In Les Illuminations, Britten set a sequence of almost hallucinatory prose poems by the French symbolist poet Arthur Rimbaud. The program notes alluded learnedly to Britten’s “coming to terms with his own sexuality” in this work. If that seems to invite performances of lurid sensuality — which the work sometimes receives — other approaches can be made to this music. Cadenza’s own Web site provided a link to a cool, unemotional recording by Ian Bostridge. Meyers went a little in that direction, though not nearly so far as Bostridge.
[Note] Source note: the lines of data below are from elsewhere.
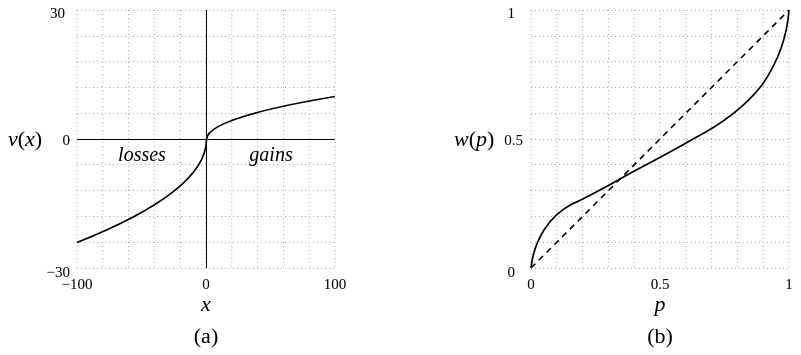
<!DOCTYPE html>
<html lang="en">
<head>
<meta charset="utf-8">
<title>Value function and probability weighting function</title>
<style>
:root {
  --paper: #fff;
  --ink: #000;
  --grid: #aaa;
}
* { box-sizing: border-box; margin: 0; padding: 0; }
body {
  width: 801px;
  height: 355px;
  overflow: hidden;
  background: var(--paper);
  color: var(--ink);
  font-family: "Liberation Serif", "Noto Serif", serif;
}
.figure-pair { display: flex; width: 801px; height: 355px; }
.chart { position: relative; flex: none; height: 355px; }
.chart-value { width: 454px; }
.chart-weight { width: 347px; }
.plot {
  position: absolute;
  left: 77px;
  top: 10px;
  width: 258px;
  height: 258px;
  overflow: visible;
}
.grid { fill: none; stroke: var(--grid); stroke-width: 1; stroke-dasharray: 1 3; }
.axis { stroke: var(--ink); stroke-width: 1; }
.curve { fill: none; stroke: var(--ink); stroke-width: 1.7; }
.diagonal { stroke: var(--ink); stroke-width: 1.6; stroke-dasharray: 6 5; }
.tick, .axis-name, .region, .caption {
  position: absolute;
  line-height: 20px;
  white-space: nowrap;
}
.tick { font-size: 15px; }
.tick-y { transform: translate(-100%, -50%); }
.tick-x { top: 284px; transform: translate(-50%, -50%); }
.axis-name, .caption { font-size: 22px; }
.axis-name-y { top: 139px; transform: translateY(-50%); }
.axis-name-x { left: 206px; top: 304px; transform: translate(-50%, -50%); }
.region { top: 154px; font-size: 20px; font-style: italic; transform: translate(-50%, -50%); }
.caption { left: 206px; top: 336px; transform: translate(-50%, -50%); }
</style>
</head>
<body>
<main class="figure-pair">
  <figure class="chart chart-value">
    <svg class="plot" viewBox="0 0 258 258" role="img" aria-label="Value function, steeper for losses than for gains">
      <defs>
        <path id="grid-columns" d="M0 0V258M25.8 0V258M51.6 0V258M77.4 0V258M103.2 0V258M129 0V258M154.8 0V258M180.6 0V258M206.4 0V258M232.2 0V258M258 0V258"/>
        <path id="grid-rows" d="M0 .5H258M0 26.5H258M0 51.5H258M0 77.5H258M0 103.5H258M0 129.5H258M0 154.5H258M0 180.5H258M0 206.5H258M0 232.5H258M0 258.5H258"/>
      </defs>
      <g class="grid">
        <use href="#grid-columns"/>
        <use href="#grid-rows"/>
      </g>
      <line class="axis" x1="0" y1="129.5" x2="258" y2="129.5"/>
      <line class="axis" x1="129.5" y1="0" x2="129.5" y2="258"/>
      <path class="curve" d="M0 232.5Q129.5 181 129.5 129.5Q129.5 108 258 86.5"/>
    </svg>
    <span class="tick tick-y" style="left:65px;top:13px">30</span>
    <span class="tick tick-y" style="left:70px;top:140px">0</span>
    <span class="tick tick-y" style="left:70px;top:272px">−30</span>
    <span class="tick tick-x" style="left:77px">−100</span>
    <span class="tick tick-x" style="left:206px">0</span>
    <span class="tick tick-x" style="left:335px">100</span>
    <span class="axis-name axis-name-y" style="left:8px"><i>v</i>(<i>x</i>)</span>
    <span class="axis-name axis-name-x"><i>x</i></span>
    <span class="region" style="left:142px">losses</span>
    <span class="region" style="left:271px">gains</span>
    <figcaption class="caption">(a)</figcaption>
  </figure>

  <figure class="chart chart-weight">
    <svg class="plot" viewBox="0 0 258 258" role="img" aria-label="Probability weighting curve crossing a dashed diagonal">
      <g class="grid">
        <use href="#grid-columns"/>
        <use href="#grid-rows"/>
      </g>
      <line class="diagonal" x1="0" y1="258" x2="258" y2="0"/>
      <path class="curve" d="M0 258C3 230 18 206 41 194C59 186 78 175 96 165C118 153 140 142 162 129C191 114 214 97 231 75C247 52 256 28 258 0"/>
    </svg>
    <span class="tick tick-y" style="left:61px;top:13px">1</span>
    <span class="tick tick-y" style="left:69px;top:140px">0.5</span>
    <span class="tick tick-y" style="left:61px;top:272px">0</span>
    <span class="tick tick-x" style="left:77px">0</span>
    <span class="tick tick-x" style="left:206px">0.5</span>
    <span class="tick tick-x" style="left:335px">1</span>
    <span class="axis-name axis-name-y" style="left:0"><i>w</i>(<i>p</i>)</span>
    <span class="axis-name axis-name-x"><i>p</i></span>
    <figcaption class="caption">(b)</figcaption>
  </figure>
</main>
</body>
</html>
His voice, rich and smooth like Kaltinger’s viola, stayed securely on the notes, without elisions or ornamentation. In place of pulsations and sensuousness, he offered the sonorous and languid, with a slight feverishness to the fast runs in “Phrase” and “Marine,” and with slow, elegant, liquid falls on chromatic lines in “Being Beauteous” and “Parade,” as though he were sliding gracefully down a hill of ice.
Meyers’ range lies high — in “Parade” Britten offers higher-pitched alternatives for some of the low notes, and Meyers took them — yet his emphasis on simple lyricism prevented any screeching. In truth, though he was powerful and clear, in Holy Cross’ acoustics he could get overwhelmed by the orchestra, small though it was.
The orchestral performance was strong, deserving at times favorable comparison even to the Berlin Philharmonic on the Bostridge recording. The strings played with a clear, plain articulation, emphasizing the hints in this early piece of the affinity Britten would later find in the work of Shostakovich, whipping almost viciously through animated moments, and turning appropriately strained and weird for the long, held harmonics of “Phrase.” The extended gentle falling lines in “Interlude” gave somewhat more trouble.
Special note deserves to be made of the viola section. Containing only two players, they gave full strength and body to their often-exposed lines. The cellos as a group were less secure. Section leader Judy Roberts gave some fine solos, though, as did Concertmaster Cynthia Baehr.